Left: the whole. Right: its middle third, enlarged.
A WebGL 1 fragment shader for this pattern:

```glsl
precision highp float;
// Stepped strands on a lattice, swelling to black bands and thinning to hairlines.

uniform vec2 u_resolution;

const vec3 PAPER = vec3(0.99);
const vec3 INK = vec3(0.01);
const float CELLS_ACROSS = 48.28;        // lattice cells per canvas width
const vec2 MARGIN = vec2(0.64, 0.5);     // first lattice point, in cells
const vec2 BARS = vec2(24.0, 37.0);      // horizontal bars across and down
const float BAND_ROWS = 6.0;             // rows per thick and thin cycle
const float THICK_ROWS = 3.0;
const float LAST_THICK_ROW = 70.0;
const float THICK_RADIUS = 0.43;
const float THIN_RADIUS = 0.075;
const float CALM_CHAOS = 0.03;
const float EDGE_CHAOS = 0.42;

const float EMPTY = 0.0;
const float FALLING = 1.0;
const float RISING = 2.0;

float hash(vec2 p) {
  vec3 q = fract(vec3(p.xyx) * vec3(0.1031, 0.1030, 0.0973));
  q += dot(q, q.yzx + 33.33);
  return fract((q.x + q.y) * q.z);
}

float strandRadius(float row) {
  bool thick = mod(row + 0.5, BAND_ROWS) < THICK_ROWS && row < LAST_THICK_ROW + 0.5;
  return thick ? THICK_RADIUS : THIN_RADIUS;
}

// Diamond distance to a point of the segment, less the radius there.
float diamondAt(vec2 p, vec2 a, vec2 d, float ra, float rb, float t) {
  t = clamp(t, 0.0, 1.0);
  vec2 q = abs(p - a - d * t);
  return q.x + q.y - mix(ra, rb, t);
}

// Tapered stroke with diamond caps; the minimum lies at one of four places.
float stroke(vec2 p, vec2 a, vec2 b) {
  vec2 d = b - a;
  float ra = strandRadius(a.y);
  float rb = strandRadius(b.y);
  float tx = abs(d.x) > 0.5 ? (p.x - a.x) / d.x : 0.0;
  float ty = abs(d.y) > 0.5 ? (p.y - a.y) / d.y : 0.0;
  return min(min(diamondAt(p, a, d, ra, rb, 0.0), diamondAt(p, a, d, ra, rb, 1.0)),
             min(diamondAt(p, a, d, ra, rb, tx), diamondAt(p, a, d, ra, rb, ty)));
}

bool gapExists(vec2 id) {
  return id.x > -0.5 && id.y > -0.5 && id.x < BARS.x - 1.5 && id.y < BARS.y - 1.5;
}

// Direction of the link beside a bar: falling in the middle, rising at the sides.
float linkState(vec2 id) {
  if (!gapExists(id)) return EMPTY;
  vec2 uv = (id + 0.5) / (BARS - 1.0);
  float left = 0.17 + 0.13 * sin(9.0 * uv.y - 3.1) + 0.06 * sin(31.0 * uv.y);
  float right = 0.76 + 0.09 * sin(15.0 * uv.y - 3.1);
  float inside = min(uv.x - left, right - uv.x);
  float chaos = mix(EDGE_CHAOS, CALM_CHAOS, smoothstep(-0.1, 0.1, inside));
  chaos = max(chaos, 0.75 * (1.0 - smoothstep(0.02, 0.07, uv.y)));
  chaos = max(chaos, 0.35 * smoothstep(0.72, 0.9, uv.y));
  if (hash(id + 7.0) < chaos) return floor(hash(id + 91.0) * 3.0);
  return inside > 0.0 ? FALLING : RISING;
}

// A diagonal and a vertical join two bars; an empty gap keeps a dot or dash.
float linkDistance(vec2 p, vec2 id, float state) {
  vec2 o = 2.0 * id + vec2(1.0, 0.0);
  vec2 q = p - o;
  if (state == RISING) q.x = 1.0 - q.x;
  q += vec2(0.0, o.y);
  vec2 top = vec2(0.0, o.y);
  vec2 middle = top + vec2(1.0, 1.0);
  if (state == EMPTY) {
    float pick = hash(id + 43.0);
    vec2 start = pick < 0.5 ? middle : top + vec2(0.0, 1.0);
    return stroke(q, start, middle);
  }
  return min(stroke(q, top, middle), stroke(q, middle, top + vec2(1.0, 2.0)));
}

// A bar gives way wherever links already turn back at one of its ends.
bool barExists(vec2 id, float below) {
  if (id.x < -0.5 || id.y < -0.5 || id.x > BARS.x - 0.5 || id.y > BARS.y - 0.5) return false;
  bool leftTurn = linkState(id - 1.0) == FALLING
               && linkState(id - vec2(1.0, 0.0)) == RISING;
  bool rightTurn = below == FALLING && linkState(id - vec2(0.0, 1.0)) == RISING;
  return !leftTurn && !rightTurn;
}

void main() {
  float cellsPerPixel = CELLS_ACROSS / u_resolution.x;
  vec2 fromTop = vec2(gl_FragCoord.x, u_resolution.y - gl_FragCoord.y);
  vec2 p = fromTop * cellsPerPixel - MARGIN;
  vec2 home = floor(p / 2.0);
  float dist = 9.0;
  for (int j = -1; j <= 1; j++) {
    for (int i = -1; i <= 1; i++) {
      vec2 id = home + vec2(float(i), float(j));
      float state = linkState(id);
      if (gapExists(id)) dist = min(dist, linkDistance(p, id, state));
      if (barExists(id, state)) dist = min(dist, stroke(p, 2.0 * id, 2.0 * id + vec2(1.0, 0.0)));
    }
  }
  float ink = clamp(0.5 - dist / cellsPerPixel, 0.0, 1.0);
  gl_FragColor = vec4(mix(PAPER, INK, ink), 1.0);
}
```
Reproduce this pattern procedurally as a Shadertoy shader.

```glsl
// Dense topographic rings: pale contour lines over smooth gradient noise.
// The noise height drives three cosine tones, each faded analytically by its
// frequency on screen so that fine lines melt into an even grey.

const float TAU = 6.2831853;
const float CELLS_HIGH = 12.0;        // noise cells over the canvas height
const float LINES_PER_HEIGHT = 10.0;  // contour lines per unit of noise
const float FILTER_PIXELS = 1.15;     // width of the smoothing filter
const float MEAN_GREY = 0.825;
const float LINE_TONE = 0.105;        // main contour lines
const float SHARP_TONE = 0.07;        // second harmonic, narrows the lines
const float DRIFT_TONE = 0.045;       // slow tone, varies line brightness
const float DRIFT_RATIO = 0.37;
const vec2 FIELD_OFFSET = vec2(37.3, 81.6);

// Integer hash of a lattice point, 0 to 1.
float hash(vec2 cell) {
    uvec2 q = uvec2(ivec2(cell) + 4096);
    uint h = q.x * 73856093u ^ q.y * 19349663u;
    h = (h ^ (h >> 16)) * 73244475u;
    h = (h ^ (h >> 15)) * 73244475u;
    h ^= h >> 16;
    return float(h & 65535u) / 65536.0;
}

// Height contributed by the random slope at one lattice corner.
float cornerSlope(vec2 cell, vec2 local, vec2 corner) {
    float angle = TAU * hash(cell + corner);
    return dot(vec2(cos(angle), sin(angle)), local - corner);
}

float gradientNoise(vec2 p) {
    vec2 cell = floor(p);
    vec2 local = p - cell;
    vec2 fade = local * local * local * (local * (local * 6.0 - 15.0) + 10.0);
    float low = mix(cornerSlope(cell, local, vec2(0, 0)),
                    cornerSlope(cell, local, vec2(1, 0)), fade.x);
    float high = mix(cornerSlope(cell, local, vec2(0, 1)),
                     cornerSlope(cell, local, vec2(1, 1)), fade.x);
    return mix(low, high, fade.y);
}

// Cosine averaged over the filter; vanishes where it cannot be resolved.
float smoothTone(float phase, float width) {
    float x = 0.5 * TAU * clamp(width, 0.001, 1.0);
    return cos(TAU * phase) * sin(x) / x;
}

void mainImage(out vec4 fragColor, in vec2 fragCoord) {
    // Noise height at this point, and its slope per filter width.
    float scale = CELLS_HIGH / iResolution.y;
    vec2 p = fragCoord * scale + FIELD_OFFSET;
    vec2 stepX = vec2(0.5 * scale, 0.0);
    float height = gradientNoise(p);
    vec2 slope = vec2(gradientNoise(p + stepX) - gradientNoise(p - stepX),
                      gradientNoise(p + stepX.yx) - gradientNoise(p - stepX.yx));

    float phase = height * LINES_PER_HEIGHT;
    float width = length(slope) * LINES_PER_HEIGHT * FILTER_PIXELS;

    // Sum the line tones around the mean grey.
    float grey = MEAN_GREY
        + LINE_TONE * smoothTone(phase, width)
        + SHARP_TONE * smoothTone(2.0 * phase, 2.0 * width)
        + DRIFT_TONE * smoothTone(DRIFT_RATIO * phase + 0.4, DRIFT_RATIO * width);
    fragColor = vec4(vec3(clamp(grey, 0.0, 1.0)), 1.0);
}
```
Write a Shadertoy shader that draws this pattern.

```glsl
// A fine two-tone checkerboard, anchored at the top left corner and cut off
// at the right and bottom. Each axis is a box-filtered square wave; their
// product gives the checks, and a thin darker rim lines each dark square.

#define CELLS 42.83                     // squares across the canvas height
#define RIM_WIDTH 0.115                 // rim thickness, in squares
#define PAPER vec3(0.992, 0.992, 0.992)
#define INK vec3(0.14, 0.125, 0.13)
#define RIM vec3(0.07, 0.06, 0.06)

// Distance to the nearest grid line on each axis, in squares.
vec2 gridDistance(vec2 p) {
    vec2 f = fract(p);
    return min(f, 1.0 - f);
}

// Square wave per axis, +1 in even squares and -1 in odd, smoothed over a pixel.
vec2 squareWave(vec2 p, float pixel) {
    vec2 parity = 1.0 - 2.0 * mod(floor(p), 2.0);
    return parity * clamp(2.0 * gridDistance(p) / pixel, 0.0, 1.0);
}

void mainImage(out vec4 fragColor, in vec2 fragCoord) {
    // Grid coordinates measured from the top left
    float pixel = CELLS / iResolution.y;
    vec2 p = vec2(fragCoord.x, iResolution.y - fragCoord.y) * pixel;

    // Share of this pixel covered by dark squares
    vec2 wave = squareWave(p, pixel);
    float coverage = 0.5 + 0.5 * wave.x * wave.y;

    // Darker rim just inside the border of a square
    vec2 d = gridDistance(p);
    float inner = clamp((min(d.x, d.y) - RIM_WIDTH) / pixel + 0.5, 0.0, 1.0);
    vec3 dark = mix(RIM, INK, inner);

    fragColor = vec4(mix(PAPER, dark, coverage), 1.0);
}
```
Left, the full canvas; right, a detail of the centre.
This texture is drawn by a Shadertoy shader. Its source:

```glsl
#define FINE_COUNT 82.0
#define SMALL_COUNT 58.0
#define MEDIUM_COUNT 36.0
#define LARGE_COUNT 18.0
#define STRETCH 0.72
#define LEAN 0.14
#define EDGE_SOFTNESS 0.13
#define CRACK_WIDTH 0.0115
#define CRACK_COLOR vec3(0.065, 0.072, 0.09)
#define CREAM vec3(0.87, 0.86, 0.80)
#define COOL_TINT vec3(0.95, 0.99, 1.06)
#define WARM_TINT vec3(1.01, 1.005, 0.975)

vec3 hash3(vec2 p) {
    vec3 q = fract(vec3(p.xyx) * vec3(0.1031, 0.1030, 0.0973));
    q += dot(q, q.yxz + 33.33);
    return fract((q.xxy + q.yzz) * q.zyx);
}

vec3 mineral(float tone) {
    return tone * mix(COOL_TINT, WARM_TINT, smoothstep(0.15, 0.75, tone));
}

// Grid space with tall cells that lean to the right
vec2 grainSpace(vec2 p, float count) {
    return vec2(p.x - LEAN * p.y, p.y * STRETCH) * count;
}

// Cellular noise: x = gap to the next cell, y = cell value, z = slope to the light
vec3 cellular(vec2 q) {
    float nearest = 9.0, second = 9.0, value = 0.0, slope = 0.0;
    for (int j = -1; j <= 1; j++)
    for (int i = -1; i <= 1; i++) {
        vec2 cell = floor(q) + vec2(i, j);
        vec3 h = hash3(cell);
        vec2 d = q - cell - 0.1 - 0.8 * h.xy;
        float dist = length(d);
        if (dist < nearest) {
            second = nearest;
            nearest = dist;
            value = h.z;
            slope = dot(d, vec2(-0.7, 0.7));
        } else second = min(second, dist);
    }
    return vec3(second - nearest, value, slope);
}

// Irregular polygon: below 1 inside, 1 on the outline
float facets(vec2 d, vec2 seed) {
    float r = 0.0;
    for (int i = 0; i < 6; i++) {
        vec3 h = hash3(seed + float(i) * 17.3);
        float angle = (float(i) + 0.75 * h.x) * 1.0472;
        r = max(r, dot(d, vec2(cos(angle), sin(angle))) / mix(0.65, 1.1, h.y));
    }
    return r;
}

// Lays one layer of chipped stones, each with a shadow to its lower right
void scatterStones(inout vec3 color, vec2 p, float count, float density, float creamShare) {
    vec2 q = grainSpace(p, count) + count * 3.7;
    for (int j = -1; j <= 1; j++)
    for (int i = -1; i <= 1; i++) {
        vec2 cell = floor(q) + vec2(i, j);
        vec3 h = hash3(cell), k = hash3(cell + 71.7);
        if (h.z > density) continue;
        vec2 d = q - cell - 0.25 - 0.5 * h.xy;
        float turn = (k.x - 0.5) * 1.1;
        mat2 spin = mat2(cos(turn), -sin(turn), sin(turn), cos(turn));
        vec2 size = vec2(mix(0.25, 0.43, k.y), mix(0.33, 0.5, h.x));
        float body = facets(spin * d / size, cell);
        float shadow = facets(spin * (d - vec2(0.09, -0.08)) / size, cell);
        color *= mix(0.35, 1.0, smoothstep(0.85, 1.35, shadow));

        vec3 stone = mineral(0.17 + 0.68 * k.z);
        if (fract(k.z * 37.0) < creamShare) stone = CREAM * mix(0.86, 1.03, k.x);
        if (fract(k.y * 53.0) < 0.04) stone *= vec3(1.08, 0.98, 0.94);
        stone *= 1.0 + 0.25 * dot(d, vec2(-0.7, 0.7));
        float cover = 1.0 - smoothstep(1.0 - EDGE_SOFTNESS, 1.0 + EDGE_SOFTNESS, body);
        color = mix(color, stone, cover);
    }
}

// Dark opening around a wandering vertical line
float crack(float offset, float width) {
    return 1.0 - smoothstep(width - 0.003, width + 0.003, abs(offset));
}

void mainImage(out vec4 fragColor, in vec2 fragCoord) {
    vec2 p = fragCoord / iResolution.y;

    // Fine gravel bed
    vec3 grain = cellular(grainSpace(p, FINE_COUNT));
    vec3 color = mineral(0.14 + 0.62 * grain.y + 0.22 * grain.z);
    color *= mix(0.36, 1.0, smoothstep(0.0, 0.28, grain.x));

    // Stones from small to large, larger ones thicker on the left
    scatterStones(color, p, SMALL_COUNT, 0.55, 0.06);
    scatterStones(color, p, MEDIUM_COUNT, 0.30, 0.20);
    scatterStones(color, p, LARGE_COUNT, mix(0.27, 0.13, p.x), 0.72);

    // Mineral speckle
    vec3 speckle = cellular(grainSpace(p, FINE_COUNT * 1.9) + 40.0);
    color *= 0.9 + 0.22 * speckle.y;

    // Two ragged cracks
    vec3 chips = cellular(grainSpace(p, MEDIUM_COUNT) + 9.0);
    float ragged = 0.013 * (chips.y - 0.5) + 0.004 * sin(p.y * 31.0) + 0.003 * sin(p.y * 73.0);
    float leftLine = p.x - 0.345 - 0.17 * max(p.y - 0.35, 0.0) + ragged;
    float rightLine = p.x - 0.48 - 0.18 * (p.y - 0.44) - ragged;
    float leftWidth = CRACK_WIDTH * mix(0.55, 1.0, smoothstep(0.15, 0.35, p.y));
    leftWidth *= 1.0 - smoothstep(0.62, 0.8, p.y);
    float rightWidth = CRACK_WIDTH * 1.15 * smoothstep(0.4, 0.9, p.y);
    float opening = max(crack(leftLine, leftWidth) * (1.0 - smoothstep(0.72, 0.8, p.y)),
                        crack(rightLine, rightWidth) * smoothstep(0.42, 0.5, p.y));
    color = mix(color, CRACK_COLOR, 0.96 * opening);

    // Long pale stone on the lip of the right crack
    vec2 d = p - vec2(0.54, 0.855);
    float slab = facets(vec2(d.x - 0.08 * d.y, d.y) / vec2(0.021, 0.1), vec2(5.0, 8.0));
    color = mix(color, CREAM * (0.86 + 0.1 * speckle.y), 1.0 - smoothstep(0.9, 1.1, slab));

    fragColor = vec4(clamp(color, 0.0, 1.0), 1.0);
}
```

[EXERCISE DETAILS] Within the listing above, count each line that holds the word "barExists"; the answer is that number alone.

[RESPONSE TO THIS EXERCISE] 2